Vulnerable patients fear being pressured into an early death
By Julie Robotham, Medical Writer
"This is a vulnerable population who want to leave a legacy. To make every person who's facing death think about euthanasia is an enormous impost on people who are already feeling isolated and frightened," said the vice-president of Palliative Care Australia, Professor David Currow.
"The biggest issue for me is that I need to be able to say to patients that I am not shortening their life. It's an overwhelming fear they have."
Professor Currow said about one patient a month raised the issue of euthanasia, but these were usually "episodes when people want to be heard", and the person later said they were glad they had not died at that time.
Voicing a desire for euthanasia was often a means of expressing their isolation to their family.
About 20,000 people die in Australia annually under the care of palliative care teams, and up to one-third of those die in their homes.
Professor Currow said 85 per cent of palliative care patients had advanced cancer. People with HIV/AIDS, motor neurone disease or multiple sclerosis, or final-stage heart or kidney failure, accounted for most of the others.
Although those who chose to die at home needed full access to medication to keep them comfortable, it was very difficult for palliative care patients to overdose on morphine, Professor Currow said.
This was because their bodies developed an increasing tolerance to high quantities of the drug. "Palliative care does not include deliberately ending life."
Professor Currow's comments come as other medical groups consider a softer approach to medical involvement in death.
The NSW Cancer Council is discussing the adoption of a new position statement that would read: "NSW Cancer Council does not support interventions that have as their primary goal the ending of a person's life, but endorses the right of a severely or terminally ill patient to have relief of pain and suffering, even when such therapy may shorten a person's life."
The council said it would seek further community consultation before deciding whether to adopt the policy.
The council's manager of cancer services, Ms Louise Burton, said medical intervention in death happened "more often than we are aware of"'.
She said dying people needed access to their own medication even if it was potentially lethal, because "patients need to have control. Ideally, pain will be well controlled but we realise some people will not achieve optimal pain control."
Morphine was only one among a range of therapies that could include nerve blocks such as epidurals or slow-release drug patches, Ms Burton said.
A 1996 study of deaths in Australia concluded that 30 per cent of all deaths are "intentionally accelerated by a doctor" - by means such as withholding of further treatment.

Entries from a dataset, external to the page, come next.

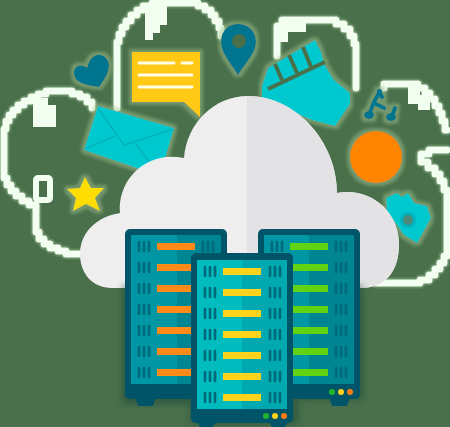
<!DOCTYPE html>
<html lang="en">
<head>
<meta charset="utf-8">
<title>Cloud server illustration</title>
<style>
:root{--ground:#49704b;--halo:#f2fff0;--fringe:#8fb489;--cloud:#efeeef;--cloud-shade:#e3e2e4;--teal:#00c8cf;--teal-mid:#00b3bd;--blue:#00748f;--yellow:#ffc914;--star:#ffdd05;--orange:#ff8500;--case:#005468;--panel:#0096a3;--panel-shade:#008592;--front:#00bcbf;--front-shade:#00a9b0;--vent:#00697a;--lime:#62d313;--amber:#ff8a17}
html,body{margin:0;height:100%;overflow:hidden;background:var(--ground)}
svg{display:block;width:450px;height:427px}
.halo{fill:none;stroke:var(--halo);stroke-width:7;stroke-linejoin:round;stroke-linecap:round}
.fringe{fill:none;stroke:var(--fringe);stroke-width:11;stroke-linejoin:round;stroke-linecap:round;opacity:.4}
.block{fill:var(--halo)}
.vents{stroke:var(--vent);stroke-width:2.6;stroke-linecap:round}
</style>
</head>
<body>
<svg viewBox="0 0 450 427" role="img" aria-label="Three servers in front of a cloud surrounded by media icons">
<defs>
<filter id="soft" x="-20%" y="-20%" width="140%" height="140%"><feGaussianBlur stdDeviation="3"/></filter>
<filter id="rim" x="-30%" y="-30%" width="160%" height="160%">
<feMorphology in="SourceAlpha" operator="dilate" radius="3" result="wide"/>
<feGaussianBlur in="wide" stdDeviation="1.5" result="edge"/>
<feFlood flood-color="#9fc08c" flood-opacity=".5"/>
<feComposite in2="edge" operator="in" result="tint"/>
<feMerge><feMergeNode in="tint"/><feMergeNode in="SourceGraphic"/></feMerge>
</filter>
<clipPath id="cloud-right"><rect x="247" y="90" width="160" height="200"/></clipPath>
<path id="cloud-shape" d="M112 288C92 288 80 273 80 254C80 234 95 217 120 213C117 180 146 150 184 158C187 123 214 96 248 96C296 96 337 142 337 193C370 187 399 211 399 244C399 270 387 288 360 288Z"/>
<g id="halo-lines">
<path d="M92 108V102H87V97H80V94H72V91H46V94H38V97H31V101H24V105H18V110H13V115H9V121H6V129H4V178H7V185H11V191H16V196H22V201H29V205H36V232H39V239H44V244H50V248H58V251H66V254H80"/>
<path d="M117 108V42H119V34H122V27H126V21H131V15H137V10H143V6H152V3H198V6H205V10H211V15H215V21H219V28H221V36H224"/>
<path d="M277 56V26H282V20H336V24H344V29H350V36H354V44H356V88"/>
<path d="M384 88V84H418V88H425V93H430V99H435V106H439V113H442V121H445V130H447"/>
<path d="M447 150H429V154H421V162H428V168H435V174H440V181H444V190H447V256H444V263H440V269H435V275H429V280H420V283H376"/>
</g>
<path id="vent-row" d="M0 0v9M5 0v9M10 0v9"/>
<g id="vent-stack">
<use href="#vent-row"/><use href="#vent-row" y="21"/><use href="#vent-row" y="42"/><use href="#vent-row" y="63"/><use href="#vent-row" y="84"/><use href="#vent-row" y="105"/><use href="#vent-row" y="126"/>
</g>
<rect id="drive" width="38" height="7"/>
<g id="drive-stack">
<use href="#drive"/><use href="#drive" y="21"/><use href="#drive" y="42"/><use href="#drive" y="63"/><use href="#drive" y="84"/><use href="#drive" y="105"/><use href="#drive" y="126"/>
</g>
<g id="lights"><circle r="3" fill="#20b52a"/><circle cx="9" r="3" fill="#ffd414"/><circle cx="18" r="3" fill="#ff7c12"/></g>
</defs>

<rect width="450" height="427" fill="var(--ground)"/>

<g id="cloud-outline">
<use href="#halo-lines" class="fringe"/>
<use href="#halo-lines" class="halo"/>
<path class="block" d="M33 98H48V105H56V127H33Z"/>
<path class="block" d="M145 5H167V25H160V33H153V40H145Z"/>
<path class="block" d="M279 22H306V32H288V42H279Z"/>
<path class="block" d="M408 86H420V95H430V110H418V104H408Z"/>
<rect x="36" y="178" width="14" height="22" rx="2" fill="none" stroke="var(--halo)" stroke-width="6"/>
</g>

<path id="heart" filter="url(#rim)" fill="var(--blue)" d="M99 87C83 85 75 82 74 74C73 66 81 63 87 68C89 58 97 51 105 57C114 65 106 78 99 87Z"/>

<g id="message" filter="url(#rim)">
<path d="M132 52H200V117L184 102H132Z" fill="var(--yellow)"/>
<path d="M139 63H174M182 63H192M139 75H192M139 87H192" stroke="#fffde4" stroke-width="3" stroke-linecap="round"/>
</g>

<g id="map-pin" filter="url(#rim)">
<path d="M238 75C230 62 221 53 221 42C221 31 228 24 238 24S256 31 256 42C256 53 246 62 238 75Z" fill="var(--blue)"/>
<circle cx="239" cy="41" r="7" fill="var(--ground)"/>
</g>

<g id="clapperboard" filter="url(#rim)">
<path d="M262 86L268 68L315 40L321 52L324 64L334 80L350 93V104L335 126L312 120L262 99Z" fill="var(--teal)"/>
<path d="M268 89L325 62M275 64L282 80M289 55L297 73M303 47L311 67" fill="none" stroke="var(--ground)" stroke-width="4"/>
</g>

<g id="envelope" filter="url(#rim)">
<path d="M98 106L174 128L160 176L84 150Z" fill="var(--teal)"/>
<path d="M98 108L124 145L173 129M85 149L115 136M159 175L135 143" fill="none" stroke="var(--teal-mid)" stroke-width="1.5"/>
</g>

<path id="star" filter="url(#rim)" d="M85 177L91 188L104 188L95 198L100 211L86 204L73 211L76 198L67 189L80 188Z" fill="var(--star)"/>

<g id="music-note" filter="url(#rim)" fill="none" stroke="var(--blue)" stroke-width="4" stroke-linecap="round" stroke-linejoin="round">
<path d="M380 91L374 102L369 115M376 104L384 108M379 91L382 97"/>
<ellipse cx="369" cy="115" rx="5" ry="4" fill="var(--blue)" stroke="none"/>
<ellipse cx="391" cy="117" rx="5" ry="4" fill="var(--blue)" stroke="none"/>
<path d="M392 116L395 108"/>
</g>

<g id="camera" filter="url(#rim)">
<path d="M386 198L397 193L402 197L408 193L414 203L427 206L431 218L417 243L404 235L387 211Z" fill="var(--teal)"/>
<circle cx="408" cy="220" r="8" fill="var(--teal-mid)"/>
<circle cx="408" cy="220" r="5" fill="#4c8a78"/>
</g>

<g id="cloud">
<use href="#cloud-shape" fill="var(--cloud)"/>
<use href="#cloud-shape" fill="var(--cloud-shade)" clip-path="url(#cloud-right)"/>
</g>

<circle id="feed-badge" filter="url(#rim)" cx="376" cy="157" r="26" fill="var(--orange)"/>

<path id="server-shadow" d="M122 285H363V400H298V424H190V404H122Z" fill="#173f35" opacity=".45" filter="url(#soft)"/>

<g id="server-left">
<path d="M134 394H157L153 406H138Z" fill="var(--case)"/>
<rect x="125" y="229" width="102" height="170" rx="5" fill="var(--case)"/>
<rect x="131" y="235" width="90" height="149" fill="var(--panel)"/>
<rect x="177" y="235" width="44" height="149" fill="var(--panel-shade)"/>
<use href="#vent-stack" class="vents" x="139" y="242"/>
<use href="#vent-stack" class="vents" x="203" y="242"/>
<use href="#drive-stack" x="157" y="243" fill="var(--amber)"/>
</g>

<g id="server-right">
<path d="M328 394H351L347 406H332Z" fill="var(--case)"/>
<rect x="258" y="229" width="102" height="170" rx="5" fill="var(--case)"/>
<rect x="264" y="235" width="90" height="149" fill="var(--panel)"/>
<rect x="309" y="235" width="45" height="149" fill="var(--panel-shade)"/>
<use href="#vent-stack" class="vents" x="272" y="242"/>
<use href="#vent-stack" class="vents" x="336" y="242"/>
<use href="#drive-stack" x="290" y="243" fill="var(--lime)"/>
<use href="#lights" x="332" y="392"/>
</g>

<g id="server-front">
<path d="M197 420H217L213 427H200ZM268 420H289L285 427H272Z" fill="var(--case)"/>
<rect x="191" y="253" width="102" height="170" rx="5" fill="var(--case)"/>
<rect x="197" y="260" width="90" height="149" fill="var(--front)"/>
<rect x="242" y="260" width="45" height="149" fill="var(--front-shade)"/>
<use href="#vent-stack" class="vents" x="205" y="267"/>
<use href="#vent-stack" class="vents" x="270" y="267"/>
<use href="#drive-stack" x="223" y="268" fill="#ffd21c"/>
<use href="#lights" x="266" y="416"/>
</g>
</svg>
</body>
</html>
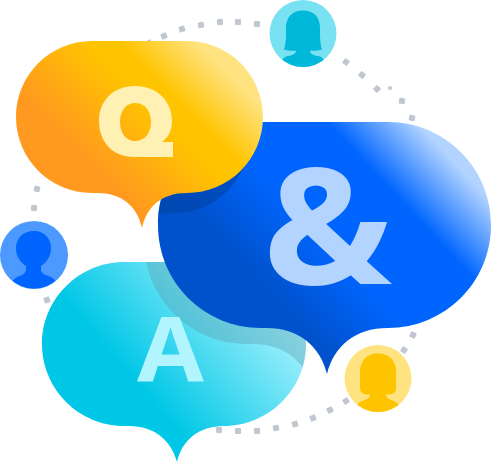
<!DOCTYPE html>
<html lang="en">
<head>
<meta charset="utf-8">
<title>Q &amp; A</title>
<style>
:root {
  --paper: #ffffff;
  --dot: #c1c7d0;
  --orange: #ff991f;
  --yellow: #ffc400;
  --yellow-light: #ffe380;
  --yellow-pale: #fff0b3;
  --blue-dark: #0052cc;
  --blue: #0065ff;
  --blue-mid: #4c9aff;
  --blue-pale: #b3d4ff;
  --teal: #00c7e6;
  --teal-dark: #00b8d9;
  --teal-light: #79e2f2;
  --teal-pale: #b3f5ff;
}
html, body { margin: 0; background: var(--paper); overflow: hidden; }
svg { display: block; width: 491px; height: 462px; }
.orbit { fill: var(--dot); }
.letter { font-family: "Noto Sans", "Open Sans", sans-serif; font-weight: 900; }
.letter-q { fill: var(--yellow-pale); }
.letter-and { fill: var(--blue-pale); font-size: 161px; }
.letter-a { fill: var(--teal-pale); font-size: 90px; }
.shadow-blue { fill: #003f9e; opacity: .5; }
.shadow-teal { fill: #5a9db0; opacity: .4; }
</style>
</head>
<body>
<svg viewBox="0 0 491 462" role="img" aria-label="Three speech bubbles reading Q, &amp; and A, ringed by three people">
  <defs>
    <linearGradient id="fill-question" gradientUnits="userSpaceOnUse" x1="75" y1="180" x2="205" y2="50">
      <stop offset="0" stop-color="var(--orange)"/>
      <stop offset=".12" stop-color="var(--orange)"/>
      <stop offset=".58" stop-color="var(--yellow)"/>
      <stop offset=".7" stop-color="var(--yellow)"/>
      <stop offset="1" stop-color="var(--yellow-light)"/>
    </linearGradient>
    <linearGradient id="fill-and" gradientUnits="userSpaceOnUse" x1="237" y1="300" x2="422" y2="127">
      <stop offset="0" stop-color="var(--blue-dark)"/>
      <stop offset=".12" stop-color="var(--blue-dark)"/>
      <stop offset=".42" stop-color="var(--blue)"/>
      <stop offset=".74" stop-color="var(--blue)"/>
      <stop offset="1.0" stop-color="var(--blue-pale)"/>
    </linearGradient>
    <linearGradient id="fill-answer" gradientUnits="userSpaceOnUse" x1="105" y1="405" x2="250" y2="280">
      <stop offset="0" stop-color="var(--teal)"/>
      <stop offset=".2" stop-color="var(--teal)"/>
      <stop offset="1" stop-color="#a4f1fd"/>
    </linearGradient>
    <path id="bubble-question" d="M92 41H187C229 41 263 75 263 117C263 159 229 193 187 193C162 193 147 206 142 228C137 206 122 193 97 193H92C50 193 16 159 16 117C16 75 50 41 92 41Z"/>
    <path id="bubble-and" d="M261 122H388C445 122 491 168 491 225C491 282 445 328 388 328C355 328 334 346 327 374C320 346 299 328 266 328H261C204 328 158 282 158 225C158 168 204 122 261 122Z"/>
    <path id="bubble-answer" d="M124 262H224C269 262 306 299 306 344C306 389 269 426 224 426C199 426 182 440 177 462C171 440 154 426 129 426H124C79 426 42 389 42 344C42 299 79 262 124 262Z"/>
    <clipPath id="clip-and"><use href="#bubble-and"/></clipPath>
    <clipPath id="clip-answer"><use href="#bubble-answer"/></clipPath>
    <clipPath id="clip-avatar"><circle r="33.5"/></clipPath>
    <rect id="dot" x="-3" y="-3" width="6" height="6" rx="1"/>
  </defs>

  <g class="orbit">
    <use href="#dot" transform="translate(149 43) rotate(-25)"/>
    <use href="#dot" transform="translate(164 36) rotate(-22)"/>
    <use href="#dot" transform="translate(182 29) rotate(-16)"/>
    <use href="#dot" transform="translate(201 25) rotate(-10)"/>
    <use href="#dot" transform="translate(220 22) rotate(-4)"/>
    <use href="#dot" transform="translate(238 22)"/>
    <use href="#dot" transform="translate(257 24) rotate(6)"/>
    <use href="#dot" transform="translate(318 51) rotate(25)"/>
    <use href="#dot" transform="translate(346 62) rotate(35)"/>
    <use href="#dot" transform="translate(362 75) rotate(40)"/>
    <use href="#dot" transform="translate(377 89) rotate(46)"/>
    <use href="#dot" transform="translate(390 88) scale(.6)"/>
    <use href="#dot" transform="translate(402 101) rotate(10)"/>
    <use href="#dot" transform="translate(412 118) rotate(12)"/>
    <use href="#dot" transform="translate(413 335) rotate(28)"/>
    <use href="#dot" transform="translate(404 350) rotate(32)"/>
    <use href="#dot" transform="translate(346 401) rotate(-34)"/>
    <use href="#dot" transform="translate(330 410) rotate(-28)"/>
    <use href="#dot" transform="translate(313 418) rotate(-22)"/>
    <use href="#dot" transform="translate(295 424) rotate(-17)"/>
    <use href="#dot" transform="translate(276 428) rotate(-11)"/>
    <use href="#dot" transform="translate(257 431) rotate(-6)"/>
    <use href="#dot" transform="translate(238 431)"/>
    <use href="#dot" transform="translate(219 430) rotate(5)"/>
    <use href="#dot" transform="translate(37 189) rotate(12)"/>
    <use href="#dot" transform="translate(34 208) rotate(6)"/>
    <use href="#dot" transform="translate(47 300) rotate(-20)"/>
  </g>

  <g id="answer">
    <use href="#bubble-answer" fill="url(#fill-answer)"/>
    <g clip-path="url(#clip-answer)">
      <use href="#bubble-and" class="shadow-teal" x="-14" y="16"/>
    </g>
    <text class="letter letter-a" x="137" y="381" textLength="67" lengthAdjust="spacingAndGlyphs">A</text>
  </g>

  <g id="and">
    <use href="#bubble-and" fill="url(#fill-and)"/>
    <g clip-path="url(#clip-and)">
      <use href="#bubble-question" class="shadow-blue" x="-13" y="20"/>
    </g>
    <text class="letter letter-and" x="263" y="284" textLength="129" lengthAdjust="spacingAndGlyphs">&amp;</text>
  </g>

  <g id="question">
    <use href="#bubble-question" fill="url(#fill-question)"/>
    <path class="letter-q" role="img" aria-label="Q" fill-rule="evenodd" d="M135 86C157 86 172 101 172 121C172 130 168 138 162 142H173V157H134C113 157 99 142 99 121C99 101 113 86 135 86ZM135 103C126 103 120 111 120 122C120 133 126 141 135 141C145 141 151 133 151 122C151 111 145 103 135 103Z"/>
  </g>

  <g id="person-teal" transform="translate(303 33.5)">
    <circle r="33.5" fill="var(--teal-light)"/>
    <path clip-path="url(#clip-avatar)" fill="var(--teal-dark)" d="M0-23C11-23 17-16 17-6C17 4 17 10 19 16Q13 18 7 17C7 21 12 22 17 23Q22 25 24 34H-24Q-22 25-17 23C-12 22-7 21-7 17Q-13 18-19 16C-17 10-17 4-17-6C-17-16-11-23 0-23Z"/>
  </g>
  <g id="person-blue" transform="translate(34 255)">
    <circle r="34" fill="var(--blue-mid)"/>
    <path clip-path="url(#clip-avatar)" fill="var(--blue)" d="M0-24C11-24 17-16 17-7C17 1 13 7 7 11V14C7 19 12 20 17 22Q23 25 25 34H-25Q-23 25-17 22C-12 20-8 19-8 14V11C-14 7-18 1-18-7C-18-16-12-24 0-24Z"/>
  </g>
  <g id="person-yellow" transform="translate(378 378.5)">
    <circle r="33.5" fill="var(--yellow-light)"/>
    <path clip-path="url(#clip-avatar)" fill="var(--yellow)" d="M0-25C12-25 18-17 18-7V9C18 14 15 16 11 16H8C8 20 12 21 17 23Q22 25 24 34H-24Q-22 25-17 23C-12 21-8 20-8 16H-11C-15 16-18 14-18 9V-7C-18-17-12-25 0-25Z"/>
  </g>
</svg>
</body>
</html>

The research, published in the Medical Journal of Australia, found that in only 4 per cent of cases was the action in direct response to a request from the patient.
YOU ARE VISITOR since 03.Mar. 07